Pregnant women who occasionally overindulge in a night of drinking may not be harming their fetuses but more evidence is needed to determine whether this is really the case, British researchers said on Wednesday.
A review of 14 studies also suggested children whose mothers binge drank throughout pregnancy may suffer learning problems later in life, prompting a call for further research to see if any links exist.
"Just because we haven't been able to find much evidence doesn't mean there is no effect," said Ron Gray, a clinical epidemiologist at the University of Oxford, who led the study. "Our view is there needs to be more research."
A number of studies have linked heavy drinking on a regular basis during pregnancy to stunted growth, birth defects and brain development problems.

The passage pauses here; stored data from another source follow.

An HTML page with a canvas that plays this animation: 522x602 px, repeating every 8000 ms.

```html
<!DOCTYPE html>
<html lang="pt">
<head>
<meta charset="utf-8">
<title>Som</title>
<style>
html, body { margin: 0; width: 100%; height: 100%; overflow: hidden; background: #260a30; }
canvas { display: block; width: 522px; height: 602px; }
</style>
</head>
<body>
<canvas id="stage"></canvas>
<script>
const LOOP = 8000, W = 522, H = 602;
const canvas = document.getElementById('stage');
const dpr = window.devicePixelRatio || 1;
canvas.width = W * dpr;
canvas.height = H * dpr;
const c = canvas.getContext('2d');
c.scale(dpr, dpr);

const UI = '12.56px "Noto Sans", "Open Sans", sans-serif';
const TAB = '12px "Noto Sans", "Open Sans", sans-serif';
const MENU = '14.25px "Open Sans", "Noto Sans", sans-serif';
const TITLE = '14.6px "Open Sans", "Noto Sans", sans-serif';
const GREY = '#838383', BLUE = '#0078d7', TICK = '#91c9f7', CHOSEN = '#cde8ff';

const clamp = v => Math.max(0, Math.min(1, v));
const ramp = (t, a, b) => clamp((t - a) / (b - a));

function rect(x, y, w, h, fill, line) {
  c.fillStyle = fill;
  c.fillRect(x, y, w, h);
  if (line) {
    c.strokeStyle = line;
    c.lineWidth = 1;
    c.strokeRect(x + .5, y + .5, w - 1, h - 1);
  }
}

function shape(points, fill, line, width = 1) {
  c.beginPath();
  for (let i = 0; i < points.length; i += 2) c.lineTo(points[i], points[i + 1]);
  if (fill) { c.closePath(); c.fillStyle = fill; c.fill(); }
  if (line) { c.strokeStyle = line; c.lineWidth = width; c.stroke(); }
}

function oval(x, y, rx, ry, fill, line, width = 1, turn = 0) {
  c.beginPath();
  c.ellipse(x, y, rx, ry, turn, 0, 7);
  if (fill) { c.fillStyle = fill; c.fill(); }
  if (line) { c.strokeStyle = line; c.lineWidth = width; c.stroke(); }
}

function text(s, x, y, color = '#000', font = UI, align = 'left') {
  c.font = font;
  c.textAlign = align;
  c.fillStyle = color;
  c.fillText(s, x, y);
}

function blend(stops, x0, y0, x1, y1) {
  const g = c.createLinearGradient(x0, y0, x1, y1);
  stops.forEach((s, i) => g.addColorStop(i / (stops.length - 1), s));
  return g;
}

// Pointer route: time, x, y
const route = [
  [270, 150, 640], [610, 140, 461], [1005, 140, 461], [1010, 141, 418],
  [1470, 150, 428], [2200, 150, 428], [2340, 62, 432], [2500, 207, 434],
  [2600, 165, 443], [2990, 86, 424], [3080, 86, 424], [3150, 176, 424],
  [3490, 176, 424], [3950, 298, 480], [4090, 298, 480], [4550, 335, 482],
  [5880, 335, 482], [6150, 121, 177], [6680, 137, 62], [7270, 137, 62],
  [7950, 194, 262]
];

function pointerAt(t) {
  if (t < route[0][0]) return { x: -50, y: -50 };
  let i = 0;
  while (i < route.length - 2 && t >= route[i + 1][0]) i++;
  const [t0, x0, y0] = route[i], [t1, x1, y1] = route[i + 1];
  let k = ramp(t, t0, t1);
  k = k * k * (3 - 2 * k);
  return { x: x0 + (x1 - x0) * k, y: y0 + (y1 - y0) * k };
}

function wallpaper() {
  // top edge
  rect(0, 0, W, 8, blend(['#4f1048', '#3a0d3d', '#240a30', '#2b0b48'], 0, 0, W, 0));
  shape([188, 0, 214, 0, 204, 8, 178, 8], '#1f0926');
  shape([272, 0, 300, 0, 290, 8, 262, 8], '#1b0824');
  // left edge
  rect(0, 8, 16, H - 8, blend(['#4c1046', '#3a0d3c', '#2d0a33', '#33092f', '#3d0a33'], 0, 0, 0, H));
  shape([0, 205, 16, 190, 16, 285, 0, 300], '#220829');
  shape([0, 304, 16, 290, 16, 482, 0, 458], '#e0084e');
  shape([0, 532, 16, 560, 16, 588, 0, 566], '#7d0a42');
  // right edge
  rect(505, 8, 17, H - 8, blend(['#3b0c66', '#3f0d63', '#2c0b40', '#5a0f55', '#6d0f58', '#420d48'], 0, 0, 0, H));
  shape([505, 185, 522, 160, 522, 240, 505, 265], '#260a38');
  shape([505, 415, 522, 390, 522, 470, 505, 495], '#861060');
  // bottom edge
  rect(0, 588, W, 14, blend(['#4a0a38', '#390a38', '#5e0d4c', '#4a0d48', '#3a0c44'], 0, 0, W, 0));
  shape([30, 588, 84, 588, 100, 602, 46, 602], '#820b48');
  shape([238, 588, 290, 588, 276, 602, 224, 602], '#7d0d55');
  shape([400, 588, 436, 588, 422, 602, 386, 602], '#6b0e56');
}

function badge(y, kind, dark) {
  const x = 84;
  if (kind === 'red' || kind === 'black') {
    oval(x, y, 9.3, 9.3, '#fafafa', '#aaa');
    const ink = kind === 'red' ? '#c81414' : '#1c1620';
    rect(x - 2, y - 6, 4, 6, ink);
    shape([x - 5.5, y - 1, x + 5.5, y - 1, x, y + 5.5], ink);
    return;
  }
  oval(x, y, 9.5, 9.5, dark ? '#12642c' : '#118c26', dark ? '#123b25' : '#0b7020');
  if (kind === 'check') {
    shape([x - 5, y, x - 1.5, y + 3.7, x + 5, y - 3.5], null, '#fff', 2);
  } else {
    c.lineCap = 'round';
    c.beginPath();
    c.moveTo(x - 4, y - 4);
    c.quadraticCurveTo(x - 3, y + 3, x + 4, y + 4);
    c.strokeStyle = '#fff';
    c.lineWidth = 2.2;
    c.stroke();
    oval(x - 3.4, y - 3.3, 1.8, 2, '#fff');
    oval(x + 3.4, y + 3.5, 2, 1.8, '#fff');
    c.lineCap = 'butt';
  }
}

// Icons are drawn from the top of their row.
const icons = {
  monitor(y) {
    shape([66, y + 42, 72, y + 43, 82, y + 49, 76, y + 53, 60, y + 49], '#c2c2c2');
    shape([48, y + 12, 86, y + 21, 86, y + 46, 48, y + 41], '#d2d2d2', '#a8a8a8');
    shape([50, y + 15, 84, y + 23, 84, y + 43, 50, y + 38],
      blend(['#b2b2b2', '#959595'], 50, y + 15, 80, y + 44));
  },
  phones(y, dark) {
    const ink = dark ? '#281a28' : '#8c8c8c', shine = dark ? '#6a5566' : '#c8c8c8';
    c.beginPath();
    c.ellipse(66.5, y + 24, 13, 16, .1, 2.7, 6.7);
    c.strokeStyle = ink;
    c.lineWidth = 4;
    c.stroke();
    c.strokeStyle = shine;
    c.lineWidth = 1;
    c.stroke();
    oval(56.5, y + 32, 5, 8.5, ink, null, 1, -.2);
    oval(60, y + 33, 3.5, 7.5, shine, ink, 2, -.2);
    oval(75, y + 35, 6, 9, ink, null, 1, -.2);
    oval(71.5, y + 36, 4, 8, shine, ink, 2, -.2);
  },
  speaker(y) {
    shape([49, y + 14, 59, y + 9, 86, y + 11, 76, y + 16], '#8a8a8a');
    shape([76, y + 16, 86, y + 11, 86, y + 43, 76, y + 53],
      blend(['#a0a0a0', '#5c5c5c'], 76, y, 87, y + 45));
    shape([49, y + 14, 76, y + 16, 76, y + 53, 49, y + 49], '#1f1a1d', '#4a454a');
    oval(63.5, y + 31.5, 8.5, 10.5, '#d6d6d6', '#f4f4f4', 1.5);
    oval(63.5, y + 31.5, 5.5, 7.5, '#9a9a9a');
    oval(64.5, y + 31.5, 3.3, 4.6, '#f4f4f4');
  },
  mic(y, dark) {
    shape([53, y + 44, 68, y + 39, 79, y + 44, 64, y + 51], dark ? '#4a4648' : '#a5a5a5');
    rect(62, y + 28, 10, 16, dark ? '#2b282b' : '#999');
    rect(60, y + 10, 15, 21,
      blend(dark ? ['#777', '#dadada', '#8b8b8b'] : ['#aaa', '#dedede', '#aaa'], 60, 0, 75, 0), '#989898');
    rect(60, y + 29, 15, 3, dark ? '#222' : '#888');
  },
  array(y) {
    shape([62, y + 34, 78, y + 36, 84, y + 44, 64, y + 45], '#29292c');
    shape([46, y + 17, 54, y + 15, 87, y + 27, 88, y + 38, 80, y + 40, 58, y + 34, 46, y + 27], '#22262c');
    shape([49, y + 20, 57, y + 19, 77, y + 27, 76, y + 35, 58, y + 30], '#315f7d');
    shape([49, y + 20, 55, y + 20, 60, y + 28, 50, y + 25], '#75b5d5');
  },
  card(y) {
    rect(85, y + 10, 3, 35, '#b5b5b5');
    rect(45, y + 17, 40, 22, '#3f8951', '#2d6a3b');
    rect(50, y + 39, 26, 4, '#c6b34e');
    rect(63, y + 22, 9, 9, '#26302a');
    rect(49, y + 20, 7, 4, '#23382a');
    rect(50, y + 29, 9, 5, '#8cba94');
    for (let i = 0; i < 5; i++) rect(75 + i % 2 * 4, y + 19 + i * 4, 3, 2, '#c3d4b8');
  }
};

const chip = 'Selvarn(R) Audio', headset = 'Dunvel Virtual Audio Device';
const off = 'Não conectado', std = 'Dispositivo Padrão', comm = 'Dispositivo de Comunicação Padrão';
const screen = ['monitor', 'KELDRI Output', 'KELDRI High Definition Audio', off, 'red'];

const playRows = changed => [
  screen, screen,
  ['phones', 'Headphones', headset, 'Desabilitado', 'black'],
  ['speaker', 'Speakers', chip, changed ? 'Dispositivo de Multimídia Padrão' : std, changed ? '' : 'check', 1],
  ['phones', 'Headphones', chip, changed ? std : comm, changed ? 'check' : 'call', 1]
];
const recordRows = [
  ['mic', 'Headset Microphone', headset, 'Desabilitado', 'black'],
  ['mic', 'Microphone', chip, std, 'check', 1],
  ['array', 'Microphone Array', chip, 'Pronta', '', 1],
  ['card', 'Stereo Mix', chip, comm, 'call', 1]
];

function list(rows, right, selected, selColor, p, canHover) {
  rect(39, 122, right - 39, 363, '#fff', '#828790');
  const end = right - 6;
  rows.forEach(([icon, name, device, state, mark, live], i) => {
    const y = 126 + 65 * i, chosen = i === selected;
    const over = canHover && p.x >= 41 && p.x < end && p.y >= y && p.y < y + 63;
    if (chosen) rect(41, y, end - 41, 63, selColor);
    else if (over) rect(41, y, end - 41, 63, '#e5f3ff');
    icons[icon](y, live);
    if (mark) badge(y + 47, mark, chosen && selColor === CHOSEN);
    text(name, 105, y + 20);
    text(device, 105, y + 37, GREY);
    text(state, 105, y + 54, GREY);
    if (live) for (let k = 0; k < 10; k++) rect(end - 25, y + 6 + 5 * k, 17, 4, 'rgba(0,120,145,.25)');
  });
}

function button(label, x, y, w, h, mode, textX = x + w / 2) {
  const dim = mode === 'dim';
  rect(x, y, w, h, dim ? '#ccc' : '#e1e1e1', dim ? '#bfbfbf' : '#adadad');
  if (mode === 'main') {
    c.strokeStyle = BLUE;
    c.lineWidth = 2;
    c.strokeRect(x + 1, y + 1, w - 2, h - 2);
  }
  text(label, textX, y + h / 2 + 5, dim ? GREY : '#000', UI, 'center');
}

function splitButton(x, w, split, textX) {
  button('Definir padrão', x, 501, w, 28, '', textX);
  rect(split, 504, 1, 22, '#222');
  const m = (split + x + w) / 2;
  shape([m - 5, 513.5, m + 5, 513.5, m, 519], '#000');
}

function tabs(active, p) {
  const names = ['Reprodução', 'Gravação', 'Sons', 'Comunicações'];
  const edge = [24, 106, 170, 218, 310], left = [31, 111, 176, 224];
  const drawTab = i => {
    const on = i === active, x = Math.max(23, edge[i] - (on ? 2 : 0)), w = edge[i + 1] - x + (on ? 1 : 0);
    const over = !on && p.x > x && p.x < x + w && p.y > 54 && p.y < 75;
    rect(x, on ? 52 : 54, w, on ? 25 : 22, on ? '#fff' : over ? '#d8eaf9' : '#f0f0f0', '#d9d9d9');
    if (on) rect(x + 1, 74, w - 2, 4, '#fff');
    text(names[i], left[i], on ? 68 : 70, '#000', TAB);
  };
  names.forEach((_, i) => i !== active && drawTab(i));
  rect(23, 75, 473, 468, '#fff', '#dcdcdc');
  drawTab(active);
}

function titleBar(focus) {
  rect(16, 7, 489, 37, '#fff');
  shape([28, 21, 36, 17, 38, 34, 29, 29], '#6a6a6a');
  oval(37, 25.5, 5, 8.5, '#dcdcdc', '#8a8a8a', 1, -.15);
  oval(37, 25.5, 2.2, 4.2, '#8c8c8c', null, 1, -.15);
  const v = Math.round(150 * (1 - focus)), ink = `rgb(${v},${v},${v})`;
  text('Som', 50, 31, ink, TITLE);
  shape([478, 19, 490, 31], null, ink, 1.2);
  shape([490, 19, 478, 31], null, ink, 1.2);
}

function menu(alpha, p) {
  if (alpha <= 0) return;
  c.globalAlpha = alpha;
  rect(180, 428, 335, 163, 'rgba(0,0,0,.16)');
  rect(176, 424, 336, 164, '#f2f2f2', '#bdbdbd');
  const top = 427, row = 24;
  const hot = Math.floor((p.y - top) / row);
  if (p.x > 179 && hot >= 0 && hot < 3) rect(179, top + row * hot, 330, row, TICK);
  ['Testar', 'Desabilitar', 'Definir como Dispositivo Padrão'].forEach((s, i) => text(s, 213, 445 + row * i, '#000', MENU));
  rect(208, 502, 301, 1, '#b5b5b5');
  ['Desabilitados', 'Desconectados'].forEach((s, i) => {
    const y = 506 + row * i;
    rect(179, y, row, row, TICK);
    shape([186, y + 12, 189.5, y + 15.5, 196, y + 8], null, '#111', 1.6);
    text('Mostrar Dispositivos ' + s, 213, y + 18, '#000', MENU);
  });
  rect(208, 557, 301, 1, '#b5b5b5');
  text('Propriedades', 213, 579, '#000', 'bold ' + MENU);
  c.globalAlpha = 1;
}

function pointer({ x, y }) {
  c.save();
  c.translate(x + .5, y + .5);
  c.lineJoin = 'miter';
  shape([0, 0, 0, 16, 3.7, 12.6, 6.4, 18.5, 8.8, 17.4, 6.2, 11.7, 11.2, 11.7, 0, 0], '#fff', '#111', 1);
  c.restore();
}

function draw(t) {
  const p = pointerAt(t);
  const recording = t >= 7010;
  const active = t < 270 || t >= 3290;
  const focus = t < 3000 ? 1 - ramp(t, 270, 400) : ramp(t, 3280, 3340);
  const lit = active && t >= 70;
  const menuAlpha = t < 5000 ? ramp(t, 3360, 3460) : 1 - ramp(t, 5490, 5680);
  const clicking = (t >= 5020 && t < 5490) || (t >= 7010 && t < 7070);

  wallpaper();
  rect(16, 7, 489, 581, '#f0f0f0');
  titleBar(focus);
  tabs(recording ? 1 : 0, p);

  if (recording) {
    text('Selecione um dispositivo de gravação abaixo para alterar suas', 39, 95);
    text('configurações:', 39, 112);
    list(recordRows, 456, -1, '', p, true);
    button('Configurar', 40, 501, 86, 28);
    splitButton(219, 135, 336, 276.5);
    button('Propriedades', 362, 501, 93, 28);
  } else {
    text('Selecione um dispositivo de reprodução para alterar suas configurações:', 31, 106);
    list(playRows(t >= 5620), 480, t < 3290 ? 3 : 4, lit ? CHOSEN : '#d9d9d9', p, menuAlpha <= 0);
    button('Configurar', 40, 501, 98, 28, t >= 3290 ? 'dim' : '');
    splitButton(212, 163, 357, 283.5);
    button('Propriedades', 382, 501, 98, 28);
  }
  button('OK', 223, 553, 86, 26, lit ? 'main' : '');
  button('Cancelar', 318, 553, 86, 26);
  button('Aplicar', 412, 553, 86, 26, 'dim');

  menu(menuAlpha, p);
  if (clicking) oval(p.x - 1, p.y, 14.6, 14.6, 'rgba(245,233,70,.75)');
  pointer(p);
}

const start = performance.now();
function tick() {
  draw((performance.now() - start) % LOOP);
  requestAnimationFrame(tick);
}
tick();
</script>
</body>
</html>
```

Less clear is the effect of occasional binge drinking, which amounted to about 5 drinks in one session in the studies Gray and his team reviewed.
The researchers initially identified more than 3,500 scientific papers between 1970 and 2005 looking at pregnancy and alcohol, which they winnowed down to 14 focusing on binge drinking.
They found little substantive evidence binge drinking once in a while caused problems such as miscarriage, stillbirth, abnormal birth weight, or birth defects such as fetal alcohol syndrome.
But one study suggested binge drinking could damage brain development resulting in reduced verbal IQ, learning problems and poorer academic performance.
"However, this study only counted women as bingers if they binged throughout pregnancy, not just on a single occasion," the researchers wrote.
Animal studies have shown harmful effects from binge drinking, which means pregnant women should still take care no matter how much they consume, Gray said.
At the same time until researchers have more evidence, women who binge drink on occasion should not fret unnecessarily about potential harm they are causing to their fetuses, he added.
"When pregnant women report isolated episodes of binge-drinking in the absence of a consistently high daily alcohol intake, as is often the case, it is important to avoid inducing unnecessary anxiety as, at present, the evidence of risk seems minimal," the researchers wrote.